Items listed in a dataset:
⁂

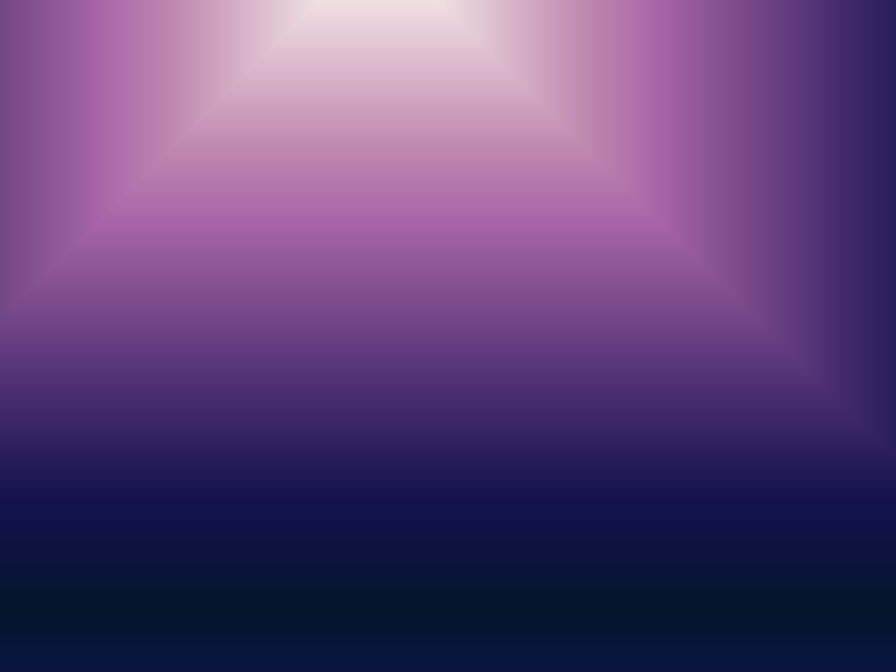
A WebGL 1 fragment shader for this background:

```glsl
precision highp float;
// Dusk backdrop: a square-shaped glow fading from pale rose through violet to navy.

uniform vec2 u_resolution;

// Distance from the centre of a square, constant along its edges.
float squareDistance(vec2 point, vec2 centre) {
    vec2 offset = abs(point - centre);
    return max(offset.x, offset.y);
}

// Blends towards the next colour between two distances.
vec3 addStop(vec3 colour, vec3 next, float start, float end, float d) {
    return mix(colour, next, clamp((d - start) / (end - start), 0.0, 1.0));
}

// Colour ramp from the bright core outwards.
vec3 duskRamp(float d) {
    const vec3 PALE = vec3(0.94, 0.88, 0.89);
    const vec3 ROSE = vec3(0.755, 0.535, 0.69);
    const vec3 ORCHID = vec3(0.655, 0.395, 0.655);
    const vec3 PLUM = vec3(0.285, 0.175, 0.435);
    const vec3 INDIGO = vec3(0.07, 0.07, 0.305);
    const vec3 MIDNIGHT = vec3(0.015, 0.08, 0.17);
    const vec3 NAVY = vec3(0.04, 0.08, 0.25);

    vec3 colour = addStop(PALE, ROSE, 0.087, 0.306, d);
    colour = addStop(colour, ORCHID, 0.306, 0.417, d);
    colour = addStop(colour, PLUM, 0.417, 0.675, d);
    colour = addStop(colour, INDIGO, 0.675, 0.833, d);
    colour = addStop(colour, MIDNIGHT, 0.833, 0.99, d);
    return addStop(colour, NAVY, 0.99, 1.087, d);
}

void main() {
    // Canvas heights on both axes, with the width fitted to 4:3.
    vec2 point = gl_FragCoord.xy / u_resolution * vec2(4.0 / 3.0, 1.0);

    // The glow sits just above the top edge, left of the middle.
    vec2 glowCentre = vec2(0.564, 1.087);
    gl_FragColor = vec4(duskRamp(squareDistance(point, glowCentre)), 1.0);
}
```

⁂

> _AIM OF THE TASK_
In the entries above, identify every line with the string "MIDNIGHT".

> _PROBLEM SOLUTION_
    const vec3 MIDNIGHT = vec3(0.015, 0.08, 0.17);
    colour = addStop(colour, MIDNIGHT, 0.833, 0.99, d);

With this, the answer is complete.